Railway Express Agency
In 1929 69 railroads created the Railway Express Agency. It was formed from famous companies such as the Wells Fargo Inc, American Express Co., and Southern Express Co. just to name a few. These latter companies were formed into the American Railway Express Co. during WWI while under federal government control. In 1920 its was deemed to split this company back to its original companies. It was then approved by the ICC to continue operation as the American Railway Express but urged the railroads to begin operating their own express business.
Railway Express was much like today’s UPS. Virtually everything was shipped by REA as “LCL” (less than car load) or a full carload. Fruit, fish, flowers, bicycles, coffins, zoo animals, pets, racehorse’s motion picture film, anything and everything. Most all passenger trains carried same form of Express. Most all-secondary trains were for the purpose of express service while the 1st class trains ran through, and they too may have some express business.

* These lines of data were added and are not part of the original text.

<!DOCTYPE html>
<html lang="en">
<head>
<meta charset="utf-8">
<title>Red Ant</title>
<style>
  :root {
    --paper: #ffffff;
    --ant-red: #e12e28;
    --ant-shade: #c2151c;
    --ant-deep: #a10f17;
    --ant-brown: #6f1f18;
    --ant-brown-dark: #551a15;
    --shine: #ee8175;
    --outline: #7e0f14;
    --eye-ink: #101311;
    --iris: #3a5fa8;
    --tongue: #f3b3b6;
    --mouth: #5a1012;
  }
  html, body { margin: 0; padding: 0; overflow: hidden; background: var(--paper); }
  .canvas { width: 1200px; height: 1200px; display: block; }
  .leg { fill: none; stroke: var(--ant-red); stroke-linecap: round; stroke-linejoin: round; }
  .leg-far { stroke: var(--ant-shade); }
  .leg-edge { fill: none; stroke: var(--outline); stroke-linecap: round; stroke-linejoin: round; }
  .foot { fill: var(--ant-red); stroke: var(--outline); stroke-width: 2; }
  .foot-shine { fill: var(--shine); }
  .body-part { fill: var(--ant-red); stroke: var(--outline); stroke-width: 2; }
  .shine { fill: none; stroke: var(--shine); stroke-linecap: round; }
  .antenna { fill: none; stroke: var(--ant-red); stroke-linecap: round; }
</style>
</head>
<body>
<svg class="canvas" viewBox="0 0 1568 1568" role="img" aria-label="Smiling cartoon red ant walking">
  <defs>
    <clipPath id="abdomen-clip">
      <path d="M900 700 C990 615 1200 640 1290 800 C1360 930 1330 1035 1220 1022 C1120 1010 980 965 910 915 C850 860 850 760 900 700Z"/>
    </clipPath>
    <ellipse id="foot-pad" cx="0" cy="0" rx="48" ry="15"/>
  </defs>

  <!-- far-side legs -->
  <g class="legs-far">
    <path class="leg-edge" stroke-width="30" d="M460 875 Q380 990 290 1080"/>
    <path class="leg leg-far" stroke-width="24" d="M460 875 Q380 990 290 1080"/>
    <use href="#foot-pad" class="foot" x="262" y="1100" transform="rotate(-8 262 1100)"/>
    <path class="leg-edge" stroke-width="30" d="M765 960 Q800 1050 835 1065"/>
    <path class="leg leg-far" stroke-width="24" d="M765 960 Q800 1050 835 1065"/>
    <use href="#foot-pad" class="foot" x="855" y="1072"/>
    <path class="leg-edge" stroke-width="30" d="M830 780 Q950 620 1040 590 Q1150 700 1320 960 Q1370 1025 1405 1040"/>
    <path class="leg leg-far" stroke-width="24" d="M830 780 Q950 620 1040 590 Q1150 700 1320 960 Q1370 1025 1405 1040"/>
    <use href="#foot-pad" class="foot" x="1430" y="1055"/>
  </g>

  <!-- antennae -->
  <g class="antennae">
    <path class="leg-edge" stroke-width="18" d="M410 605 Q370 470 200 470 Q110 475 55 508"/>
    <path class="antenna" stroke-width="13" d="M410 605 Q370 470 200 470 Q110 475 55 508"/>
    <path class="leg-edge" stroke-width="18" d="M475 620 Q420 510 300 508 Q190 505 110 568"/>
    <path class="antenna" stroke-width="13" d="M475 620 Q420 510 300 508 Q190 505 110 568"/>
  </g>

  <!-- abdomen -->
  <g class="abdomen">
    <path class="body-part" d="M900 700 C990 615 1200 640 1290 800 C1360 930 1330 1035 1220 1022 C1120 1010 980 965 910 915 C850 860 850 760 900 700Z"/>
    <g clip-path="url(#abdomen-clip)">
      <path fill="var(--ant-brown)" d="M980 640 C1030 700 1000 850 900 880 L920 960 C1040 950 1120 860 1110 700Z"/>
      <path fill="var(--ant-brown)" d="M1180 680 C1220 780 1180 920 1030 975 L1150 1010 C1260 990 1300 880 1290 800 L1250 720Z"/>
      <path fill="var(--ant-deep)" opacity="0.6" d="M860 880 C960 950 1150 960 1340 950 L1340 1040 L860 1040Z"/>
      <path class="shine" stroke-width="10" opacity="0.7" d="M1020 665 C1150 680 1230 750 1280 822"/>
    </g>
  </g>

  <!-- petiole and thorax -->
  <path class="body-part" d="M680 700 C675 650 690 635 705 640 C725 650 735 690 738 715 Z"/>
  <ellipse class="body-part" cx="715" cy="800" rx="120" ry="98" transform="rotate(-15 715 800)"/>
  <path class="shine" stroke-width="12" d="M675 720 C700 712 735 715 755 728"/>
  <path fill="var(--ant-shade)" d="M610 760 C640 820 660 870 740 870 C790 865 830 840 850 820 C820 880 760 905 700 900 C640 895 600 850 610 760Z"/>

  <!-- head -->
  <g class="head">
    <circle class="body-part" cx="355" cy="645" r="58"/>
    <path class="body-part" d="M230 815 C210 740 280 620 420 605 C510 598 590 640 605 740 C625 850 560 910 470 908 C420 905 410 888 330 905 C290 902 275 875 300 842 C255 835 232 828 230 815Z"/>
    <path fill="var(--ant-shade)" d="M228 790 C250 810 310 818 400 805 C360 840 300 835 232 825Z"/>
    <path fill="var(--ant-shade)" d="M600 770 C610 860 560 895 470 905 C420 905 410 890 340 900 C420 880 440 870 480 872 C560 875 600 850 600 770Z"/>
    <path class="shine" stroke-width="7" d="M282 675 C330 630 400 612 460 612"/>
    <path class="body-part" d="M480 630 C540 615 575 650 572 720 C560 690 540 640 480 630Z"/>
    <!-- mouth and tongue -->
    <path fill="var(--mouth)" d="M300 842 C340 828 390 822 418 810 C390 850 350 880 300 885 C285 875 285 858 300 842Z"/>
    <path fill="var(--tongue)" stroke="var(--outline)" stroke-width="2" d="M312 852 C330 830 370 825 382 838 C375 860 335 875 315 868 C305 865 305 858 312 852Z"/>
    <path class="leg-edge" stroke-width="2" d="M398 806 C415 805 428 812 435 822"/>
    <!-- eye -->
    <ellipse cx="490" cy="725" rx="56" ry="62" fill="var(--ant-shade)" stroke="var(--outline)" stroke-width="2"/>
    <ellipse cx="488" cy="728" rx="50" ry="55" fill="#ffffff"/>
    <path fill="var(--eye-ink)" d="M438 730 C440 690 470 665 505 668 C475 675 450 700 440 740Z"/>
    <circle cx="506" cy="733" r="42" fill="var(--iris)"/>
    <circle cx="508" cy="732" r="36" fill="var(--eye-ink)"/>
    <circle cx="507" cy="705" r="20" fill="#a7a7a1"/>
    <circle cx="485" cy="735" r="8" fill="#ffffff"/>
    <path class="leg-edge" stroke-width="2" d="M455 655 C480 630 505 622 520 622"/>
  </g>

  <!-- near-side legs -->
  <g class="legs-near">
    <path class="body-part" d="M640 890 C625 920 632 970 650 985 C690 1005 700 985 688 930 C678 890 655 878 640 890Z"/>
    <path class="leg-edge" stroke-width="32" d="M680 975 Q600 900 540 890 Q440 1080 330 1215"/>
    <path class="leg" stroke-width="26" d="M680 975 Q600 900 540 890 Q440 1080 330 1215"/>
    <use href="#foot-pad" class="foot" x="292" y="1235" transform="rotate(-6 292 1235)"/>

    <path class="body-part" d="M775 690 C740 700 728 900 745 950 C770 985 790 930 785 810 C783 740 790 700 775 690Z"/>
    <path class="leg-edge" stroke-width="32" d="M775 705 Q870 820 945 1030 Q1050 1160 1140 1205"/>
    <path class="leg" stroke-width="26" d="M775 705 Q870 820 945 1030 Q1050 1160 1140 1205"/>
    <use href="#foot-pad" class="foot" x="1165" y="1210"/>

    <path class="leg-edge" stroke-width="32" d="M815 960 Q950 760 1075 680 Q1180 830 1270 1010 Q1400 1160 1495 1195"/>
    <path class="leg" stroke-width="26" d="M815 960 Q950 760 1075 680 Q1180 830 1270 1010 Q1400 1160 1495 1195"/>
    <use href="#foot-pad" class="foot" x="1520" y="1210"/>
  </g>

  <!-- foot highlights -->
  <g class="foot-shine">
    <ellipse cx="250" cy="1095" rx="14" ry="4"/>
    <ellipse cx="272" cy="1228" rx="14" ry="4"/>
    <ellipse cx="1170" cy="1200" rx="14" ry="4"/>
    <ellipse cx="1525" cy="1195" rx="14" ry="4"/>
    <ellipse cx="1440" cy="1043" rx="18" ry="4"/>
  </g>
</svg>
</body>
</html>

Jacksonville had a big roll with Railway Express. It is believed that Jacksonville’s facility was the largest in the country with a capacity for 250 cars. Equipped with a modern covered loading / unloading platform with multiple tracks, office space and loading/ unloading docks for trucks in front. A large storage yard was needed with around the clock terminal crews pulling and spotting express baggage, express box and express reefers.
REA as it later became to be known, was not limited to railroads. Air Service and Trucks also played part in their service. In the early 1960’s Southern was the first railroad in our area to discontinue using REA. An attempt was made to replace Southern’s system wide traffic by using trucks. In 1962 REA opened its last but modern terminal in Savannah Georgia served by the Atlantic Coast Line and Seaboard Air Line Railroads. REA also attempted using express containerized vans on flat cars. To compete with other modes of transportation REALCO was formed as a trailer leasing pool. Railway traffic had reduced system wide and by the early 1970’s terminals were closed, Jacksonville was no exception and by 1975 REA was history.
An Overview by V. S. Roseman, Published by Rocky Mountain covers the history of the REA system wide from its beginning to its demise.
We will show examples of the various rail and rail/truck related vehicles used in the Jacksonville area.Our example of the REA 50’ welded express reefer is a scratch built SouthEast ScaleModel
Our Examples of a 50' wood express car is a Model Die Cast Kit:
An Example of one of many Railway Express Trucks: